Two provisions of the Irish Constitution provided the starting point in Zalewski. First, Article 34.1 vests the administration of justice in the courts:
Justice shall be administered in courts established by law by judges appointed in the manner provided by this Constitution, and, save in such special and limited cases as may be prescribed by law, shall be administered in public.
Second, however, Article 37.1 ‘saves’ functions that would otherwise be an administration of justice by providing that non-courts may exercise “limited” judicial functions:
Nothing in this Constitution shall operate to invalidate the exercise of limited functions and powers of a judicial nature, in matters other than criminal matters, by any person or body of persons duly authorised by law to exercise such functions and powers, notwithstanding that such person or such body of persons is not a judge or a court appointed or established as such under this Constitution.

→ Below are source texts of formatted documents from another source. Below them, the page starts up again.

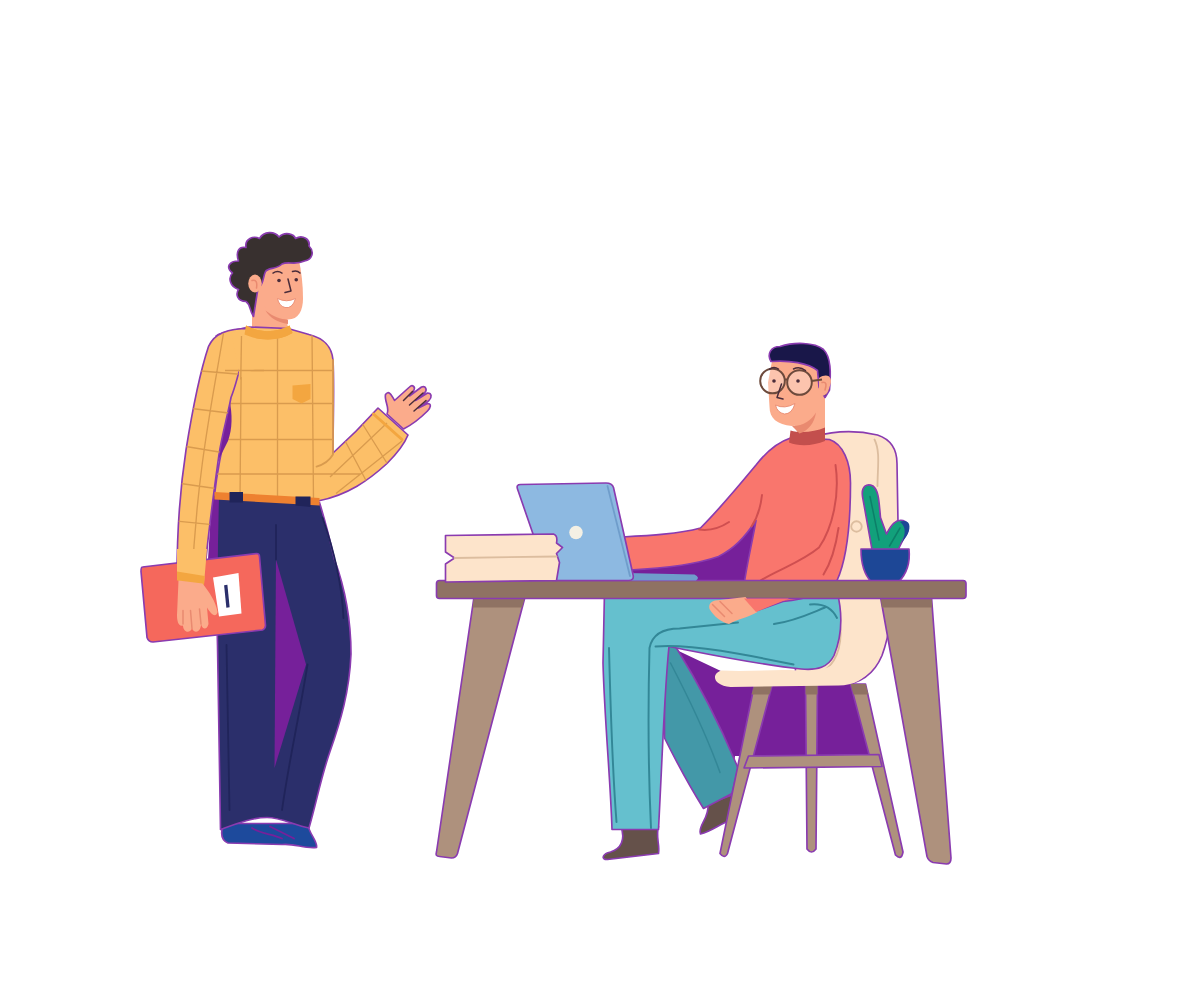
<!DOCTYPE html>
<html lang="en">
<head>
<meta charset="utf-8">
<title>Colleagues talking at a desk</title>
<style>
:root{
  --paper:#ffffff; --violet:#76209a; --edge:#8a3bb0;
  --skin:#fbab8b; --skin-shade:#e98a70; --line:#4a2c3a;
  --curl:#38302f; --mustard:#fcbf68; --mustard-deep:#f3a640; --check:#d99b4e; --belt:#ee8130;
  --navy:#2b2f6b; --navy-deep:#20245a; --shoe:#1d4a9c;
  --coral:#f9766d; --coral-deep:#c34f4d; --coral-line:#cf4f50; --folder:#f5685c;
  --hair-ink:#191749; --teal:#65c0ce; --teal-deep:#4398a8; --teal-line:#338797; --boot:#65514a;
  --wood:#ae917d; --wood-deep:#8f7263; --cream:#fde4cb; --cream-deep:#dcbd9f;
  --laptop:#8db9e1; --laptop-deep:#6f9dcb; --cactus:#12a07b; --cactus-deep:#0c7f68; --pot:#1d4796;
}
*{margin:0;padding:0}
html,body{width:1200px;height:989px;overflow:hidden;background:var(--paper)}
.scene{display:block;width:1200px;height:989px}
.outlined{stroke:var(--edge);stroke-width:1.1;stroke-linejoin:round}
.detail{fill:none;stroke-linecap:round;stroke-linejoin:round}
.gap{fill:var(--violet)}
.skin{fill:var(--skin)}
.ink{stroke:var(--line);stroke-width:1}
.checks{stroke:var(--check);stroke-width:.9;fill:none}
</style>
</head>
<body>
<svg class="scene" viewBox="0 0 800 659.33" role="img" aria-label="A standing man with a folder talks to a man seated at a desk with a laptop">
<defs>
  <path id="shirt-body" d="M166 218 C158 220 147 221 144 224 C147 250 151 268 152 282 C148 298 145 312 143 330 L212 334 C232 330 246 320 258 309 C265 302 270 295 272 290 L252 272 C243 282 232 293 222 302 C222 280 223 258 222 240 C221 229 214 225 206 223 L192 219 Z"/>
  <path id="shirt-sleeve" d="M166 219 C152 219 143 222 139 231 C133 249 128 275 124 300 C120 326 118 356 118 385 L136 388 C138 360 142 332 146 303 C148 290 152 276 154 265 C160 250 162 234 166 219 Z"/>
  <clipPath id="body-clip"><use href="#shirt-body"/></clipPath>
  <clipPath id="sleeve-clip"><use href="#shirt-sleeve"/></clipPath>
</defs>

<g id="standing-man">
  <g id="trousers">
    <path class="gap" d="M143 330 L140 372 L147 374 L150 330 Z"/>
    <path class="outlined" fill="var(--shoe)" d="M149 549 C147 555 147 560 152 562 L188 563 C196 562 203 566 211 565 C212 561 206 556 205 549 Z"/>
    <path class="detail" stroke="var(--violet)" stroke-width="1.2" d="M168 552 C174 556 182 556 188 559 M180 551 L196 559"/>
    <path class="outlined" fill="var(--navy)" d="M145 331 L213 335 C217 348 220 360 223 373 C230 392 234 414 234 436 C233 461 227 481 220 501 C214 518 211 535 206 552 C196 550 187 545 178 545 C168 545 158 549 147 553 L145 430 C144 394 144 362 145 331 Z"/>
    <path class="gap" d="M184 373 L204 443 L183 512 Z"/>
    <path class="detail" stroke="var(--navy-deep)" stroke-width="1.2" d="M184 350 L184 373 M151 430 L153 540 M215 345 C222 365 228 390 229 412 M205 443 C200 475 193 505 188 540"/>
  </g>
  <g id="neck-and-head">
    <path class="skin" d="M168 186 L168 219 C174 225 186 224 192 220 L191 210 L186 190 Z"/>
    <path fill="var(--skin-shade)" d="M177 207 C182 211 187 213 192 213 L192 216 C185 215 180 212 177 207 Z"/>
    <path class="skin" d="M170 177 L199 172 C201 181 202 190 202 199 C202 207 199 213 192 213 C184 212 177 207 173 199 Z"/>
    <path class="outlined" fill="var(--curl)" d="M169 211 C166 206 167 203 164 201 C158 201 157 196 159 193 C153 191 152 185 155 182 C150 178 153 174 159 174 C157 168 159 164 164 165 C163 159 169 157 173 159 C176 154 183 154 186 158 C190 154 196 156 197 159 C202 156 207 160 206 164 C210 168 208 173 203 174 C197 177 192 174 188 176 C184 180 179 178 177 181 C175 185 176 190 172 192 Z"/>
    <ellipse class="skin" cx="170" cy="189" rx="4.5" ry="6"/>
    <path class="detail" stroke="var(--skin-shade)" stroke-width="1" d="M168 187 Q172 186 171 192"/>
    <path class="detail ink" d="M182 182 Q185 180 188 182 M195 181 Q198 180 200 182 M192 186 L194 194 L190 195"/>
    <circle cx="186" cy="187" r="1.2" fill="var(--line)"/><circle cx="197.500" cy="186.500" r="1.200" fill="var(--line)"/>
    <path d="M185 199 Q191 202 197 199 Q195 206 190 205 Q186 204 185 199 Z" fill="var(--paper)" stroke="var(--skin-shade)" stroke-width=".6"/>
  </g>
  <g id="waving-hand">
    <path class="skin outlined" d="M258 276 C260 272 256 267 257 263 C259 260 261 263 263 267 L273 258 C275 256 277 258 276 260 L273 264 L281 258 C284 257 285 260 283 262 L277 267 L285 262 C288 262 288 265 286 267 L279 272 L285 269 C288 269 287 272 285 274 C280 279 275 283 269 286 Z"/>
    <path class="detail ink" d="M275 261 L269 267 M282 262 L273 270 M284 267 L276 274"/>
  </g>
  <g id="checked-shirt">
    <path class="gap" d="M154 264 L141 335 L138 384 L145 378 L146 330 L154 288 Z"/>
    <use href="#shirt-body" class="outlined" fill="var(--mustard)"/>
    <g class="checks" clip-path="url(#body-clip)">
      <path d="M161 222 L160 332 M185 222 V334 M208 222 L209 334 M138 247 H224 M138 269 H224 M138 293 H228 M138 316 H240 M228 290 L247 326 M240 280 L260 312 M220 318 L258 282 M224 329 L268 294"/>
    </g>
    <path class="detail" stroke="var(--check)" stroke-width="1.200" d="M222 240 L222 303 C219 308 215 310 211 311"/>
    <path fill="var(--mustard-deep)" d="M195 257 L207 256 L207 266 L201 269 L195 266 Z"/>
    <path fill="var(--mustard-deep)" d="M164 217 C173 222 184 222 193 217 L195 222 C185 228 172 227 163 223 Z"/>
    <path class="detail" stroke="var(--mustard-deep)" stroke-width="2" d="M249 276 L268 293"/>
    <path class="gap" d="M153 267 C155 276 155 286 152 294 L145 308 C146 292 150 279 153 267 Z"/>
    <use href="#shirt-sleeve" class="outlined" fill="var(--mustard)"/>
    <g class="checks" clip-path="url(#sleeve-clip)">
      <path d="M149 222 C142 265 131 315 128 388 M130 247 L166 250 M125 272 L158 276 M120 297 L150 302 M118 322 L146 326 M114 347 L144 350 M112 370 L140 372"/>
    </g>
    <path fill="var(--mustard)" d="M154 222 L170 221 L170 246 L160 252 Z"/>
    <path class="checks" d="M161 224 L160.500 253 M150 247 H176"/>
    <path fill="var(--mustard-deep)" d="M164 217 C173 222 184 222 193 217 L195 222 C185 228 172 227 163 223 Z"/>
    <path fill="var(--belt)" d="M143 328 L213 332 L213 337 L143 333 Z"/>
    <path fill="var(--navy-deep)" d="M153 328 L162 328 L162 335 L153 335 Z M197 331 L207 331 L207 338 L197 337 Z"/>
  </g>
  <g id="folder">
    <path class="outlined" fill="var(--folder)" d="M95 378 L171 369 Q173 369 173 371 L177 417 Q177 419 175 420 L102 428 Q99 428 98 425 L94 381 Q94 378 95 378 Z"/>
    <path fill="var(--paper)" d="M142 385 L159 382 L161 409 L146 411 Z"/>
    <path d="M150.500 390 L152 405" stroke="var(--navy)" stroke-width="2.200"/>
    <path fill="var(--mustard)" d="M118 366 L138 366 L136 389 L118 386 Z"/>
    <path fill="var(--mustard-deep)" d="M118 381 L136.500 384 L136 390 L118 387 Z"/>
    <path class="skin" d="M119 387 L135 389 C139 394 144 401 145 408 C144 412 141 410 138 405 L139 416 C138 420 135 420 134 416 C134 421 130 423 128 419 C126 423 122 421 122 417 C119 418 118 414 118 410 Z"/>
    <path class="detail" stroke="var(--skin-shade)" stroke-width="1" d="M133 406 L134 416 M127 407 L128 419 M122 407 L122 416"/>
  </g>
</g>

<g id="chair-back">
  <path class="outlined" fill="var(--cream)" d="M543 291 C557 287 572 287 585 290 C594 293 598 300 598 309 L599 368 C597 396 594 421 588 437 C583 449 574 456 560 457 L530 450 Z"/>
  <path class="detail" stroke="var(--cream-deep)" stroke-width="1.200" d="M583 293 C587 301 585 312 585 324 M559 410 C563 428 558 440 551 446"/>
  <circle cx="571" cy="351" r="3.500" fill="none" stroke="var(--cream-deep)" stroke-width="1.200"/>
</g>

<g id="seated-man-legs">
  <path class="gap" d="M444 430 L482 448 L568 452 L586 503 L490 504 L487 530 L444 480 Z"/>
  <path fill="var(--boot)" class="outlined" d="M472 536 L488 530 C487 538 489 542 487 547 C480 549 475 554 467 556 C465 550 473 546 472 536 Z"/>
  <path class="outlined" fill="var(--teal-deep)" d="M443 426 L451 432 C466 456 480 483 492 512 L488 529 L469 539 C459 523 450 506 443 492 Z"/>
  <path class="detail" stroke="var(--teal-line)" d="M447 442 C459 465 471 490 480 515"/>
  <path class="outlined" fill="var(--boot)" d="M414 551 L439 551 C437 558 440 563 439 569 L405 573 C400 573 402 569 407 568 C414 566 417 560 414 551 Z"/>
  <path class="outlined" fill="var(--teal)" d="M403 394 L558 394 C562 410 561 425 556 437 C552 445 545 447 534 446 C505 443 477 437 446 431 C443 460 442 495 439 553 L408 553 C407 520 403 480 402 442 Z"/>
  <path class="detail" stroke="var(--teal-line)" stroke-width="1.300" d="M434 552 C432 510 432 470 433 432 C435 422 443 419 453 419 L492 415 M437 431 C462 429 500 437 529 443 M411 548 C408 510 407 472 406 432 M540 403 C550 402 555 406 558 412 M516 416 C530 414 540 409 550 405"/>
</g>

<g id="chair-seat">
  <g fill="var(--wood)" class="outlined">
    <path d="M503 456 L515 456 L485 569 Q483 573 480 569 Z"/>
    <path d="M537 456 L545 456 L544 566 Q541 570 538 566 Z"/>
    <path d="M567 456 L577 456 L602 568 Q601 574 597 570 Z"/>
    <path d="M499 504 L586 503 L588 511 L496 512 Z"/>
  </g>
  <path fill="var(--wood-deep)" d="M503 456 L515 456 L513 463 L501 463 Z M537 456 H545 V463 H537 Z M567 456 L577 456 L579 463 L569 463 Z"/>
  <path fill="var(--cream)" d="M481 447 C500 448 516 446 532 447 C544 449 555 446 560 438 L582 444 C577 453 569 457 559 457 L487 458 C475 457 474 449 481 447 Z"/>
</g>

<g id="seated-man-torso">
  <path class="gap" d="M421 377 L478 368 L508 342 L497 390 L424 390 Z"/>
  <path class="skin" d="M527 274 L550 262 L550 291 L533 293 Z"/>
  <path class="outlined" fill="var(--coral)" d="M527 292 C535 294 547 292 553 293 C562 296 567 308 567 322 C567 350 564 374 558 387 C549 396 535 400 522 401 L502 408 L495 397 C497 380 501 364 504 347 C496 359 489 366 479 371 C462 377 440 379 420 380 L415 358 C434 357 452 356 467 352 C481 338 494 322 504 310 C511 301 518 295 527 292 Z"/>
  <path class="detail" stroke="var(--coral-line)" stroke-width="1.300" d="M508 330 C507 339 505 345 501 351 M557 310 C560 330 555 352 546 365 C534 375 520 379 507 387 M466 353 C473 354 480 352 486 348 M559 352 C557 366 554 375 549 383"/>
  <path fill="var(--coral-deep)" d="M527 287 C534 289 543 288 550 285 L550 294 C543 297 533 298 526 295 Z"/>
</g>

<g id="seated-man-head">
  <path class="skin" d="M515 239 L549 241 L550 262 C547 275 540 284 528 284 C518 283 513 279 513 271 L512 255 Z"/>
  <path fill="var(--skin-shade)" d="M528 284 C536 284 541 280 544 275 C543 282 539 287 533 289 Z"/>
  <path class="outlined" fill="var(--hair-ink)" d="M514 241 C511 236 514 231 520 231 C529 228 543 228 549 233 C554 238 554 248 553 260 L550 265 L546 258 L545 247 C539 242 526 240 514 241 Z"/>
  <path class="skin" d="M546 252 C552 248 556 252 553 258 C552 263 549 265 546 263 Z"/>
  <path class="detail" stroke="var(--skin-shade)" d="M548 255 Q552 254 550 260"/>
  <g fill="var(--paper)" fill-opacity=".3" stroke="#6d4a3c" stroke-width="1.300">
    <circle cx="515" cy="254" r="8.200"/><circle cx="533" cy="255" r="8.200"/>
    <path fill="none" d="M523 253 L525 253 M541 254 L548 253"/>
  </g>
  <path class="detail ink" d="M513 246 Q516 244 519 246 M529 246 Q533 244 537 247 M521 256 L518 265 L522 266"/>
  <circle cx="516" cy="254" r="1.200" fill="var(--line)"/><circle cx="532" cy="254" r="1.200" fill="var(--line)"/>
  <path d="M517 270 Q523 273 530 269 Q528 276 523 276 Q518 275 517 270 Z" fill="var(--paper)" stroke="var(--skin-shade)" stroke-width=".6"/>
</g>

<g id="potted-cactus">
  <path class="outlined" fill="var(--cactus)" d="M582 370 L575 331 C574 324 578 322 582 324 C586 327 586 335 587 345 L591 356 C594 350 597 346 602 347 C607 349 606 354 603 358 L597 370 Z"/>
  <path fill="var(--pot)" d="M600 348 C607 345 608 352 604 358 L601 362 C604 356 604 351 600 348 Z"/>
  <path class="detail" stroke="var(--cactus-deep)" d="M580 331 L586 360 M600 352 L593 364"/>
  <path class="outlined" fill="var(--pot)" d="M574 366 H606 C607 376 604 383 599 388 H581 C576 383 574 375 574 366 Z"/>
</g>

<g id="desk">
  <path class="outlined" fill="var(--wood)" d="M316 398 H350 L305 569 Q304 572 301 572 L293 571 Q290 571 291 568 Z"/>
  <path class="outlined" fill="var(--wood)" d="M587 398 H621 L634 572 Q634 576 631 576 L622 575 Q619 574 618 571 Z"/>
  <path fill="var(--wood-deep)" d="M316 398 H350 L348 405 H315 Z M587 398 H621 L621.500 405 H588 Z"/>
  <rect class="outlined" fill="var(--wood-deep)" x="291" y="387" width="353" height="12" rx="2"/>
  <path class="skin" d="M497 398 L505 408 C498 412 491 413 486 416 C481 415 476 411 473 406 C472 402 475 400 480 400 Z"/>
  <path class="detail" stroke="var(--skin-shade)" d="M475 403 L483 411 M480 401 L488 409"/>
  <path fill="var(--coral)" d="M496 399 L526 399 L504 408 Z"/>
</g>

<g id="laptop">
  <path fill="var(--laptop-deep)" d="M418 382 L463 383 Q467 385 464 387 H400 Z"/>
  <path class="outlined" fill="var(--laptop)" d="M347 323 L404 322 Q408 322 409 325 L422 383 Q423 387 419 387 L370 387 Q366 387 365 384 L345 326 Q344 323 347 323 Z"/>
  <path class="detail" stroke="var(--laptop-deep)" stroke-width="1.200" d="M405 324 L420 384"/>
  <circle cx="384" cy="355" r="4.500" fill="#f4f0e4"/>
</g>

<g id="books">
  <path class="outlined" fill="var(--cream)" d="M297 357 L369 356 Q372 357 371 362 L375 365 L371 369 L373 375 L371 387 L297 388 L297 376 L303 372 L297 368 Z"/>
  <path class="detail" stroke="var(--cream-deep)" stroke-width="1.200" d="M303 372 L371 371"/>
</g>
</svg>
</body>
</html>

Interpreting these two provisions has proved difficult, so much so that Ireland really only has an esoteric line of cases to show for the judiciary’s interpretive endeavours. In 1996, the Constitution Review Group recognized the unsatisfactory state of the law but could not come up with any workable alternative:
[S]ince experience has shown that there is no completely satisfactory answer to the problem raised and since there are great difficulties in formulating a different set of words which would deal adequately with these complex issues, Article 34.1 and 37 should be retained in their present form (Pn 2632, at p. 155).
Into this morass stepped the Irish Supreme Court in Zalewski. The majority judgment of O’Donnell J (as he then was) found and declared the legislative provision requiring Commission hearings to be conducted in private to be unconstitutional and also found and declared that the absence of a power to administer an oath to witnesses was unconstitutional (this was remedied by legislation: Workplace Relations (Miscellaneous Provisions) Act 2021). The judgment is, however, more far-reaching than these relatively narrow, targeted remedies might suggest. For one thing, the majority set out a new approach to the relationship between Articles 34.1 and 37.1. For another, the majority explained that where administrative tribunals are administering justice within the meaning of Article 34.1, this carries significant consequences for their procedures and structures, even when they are exercising only “limited” functions.
O’Donnell J cautioned that no interpretive course would be “free from difficulty”:
If Article 37 is shrunk almost to vanishing point as covering no more than adjectival and somewhat inconsequential functions not previously thought to potentially contravene Article 34, then the law would be faced with a stark binary choice between either the administration of justice required to be carried out by judges appointed under the Constitution or the performance of administrative functions by persons subject to appointment and removal by the executive and required only to comply with unspecified fair procedures. Such a stark division is not attractive, particularly in an area where history shows that precision is impossible and some flexibility is required (at para. 129).
Whilst I think (with respect) that this may be a false dichotomy, it is nonetheless instructive as to the challenge the Supreme Court felt it was facing in Zalewski. In future posts, we will see how the judges addressed it and look at the practical consequences.
This content has been updated on October 18, 2023 at 12:28.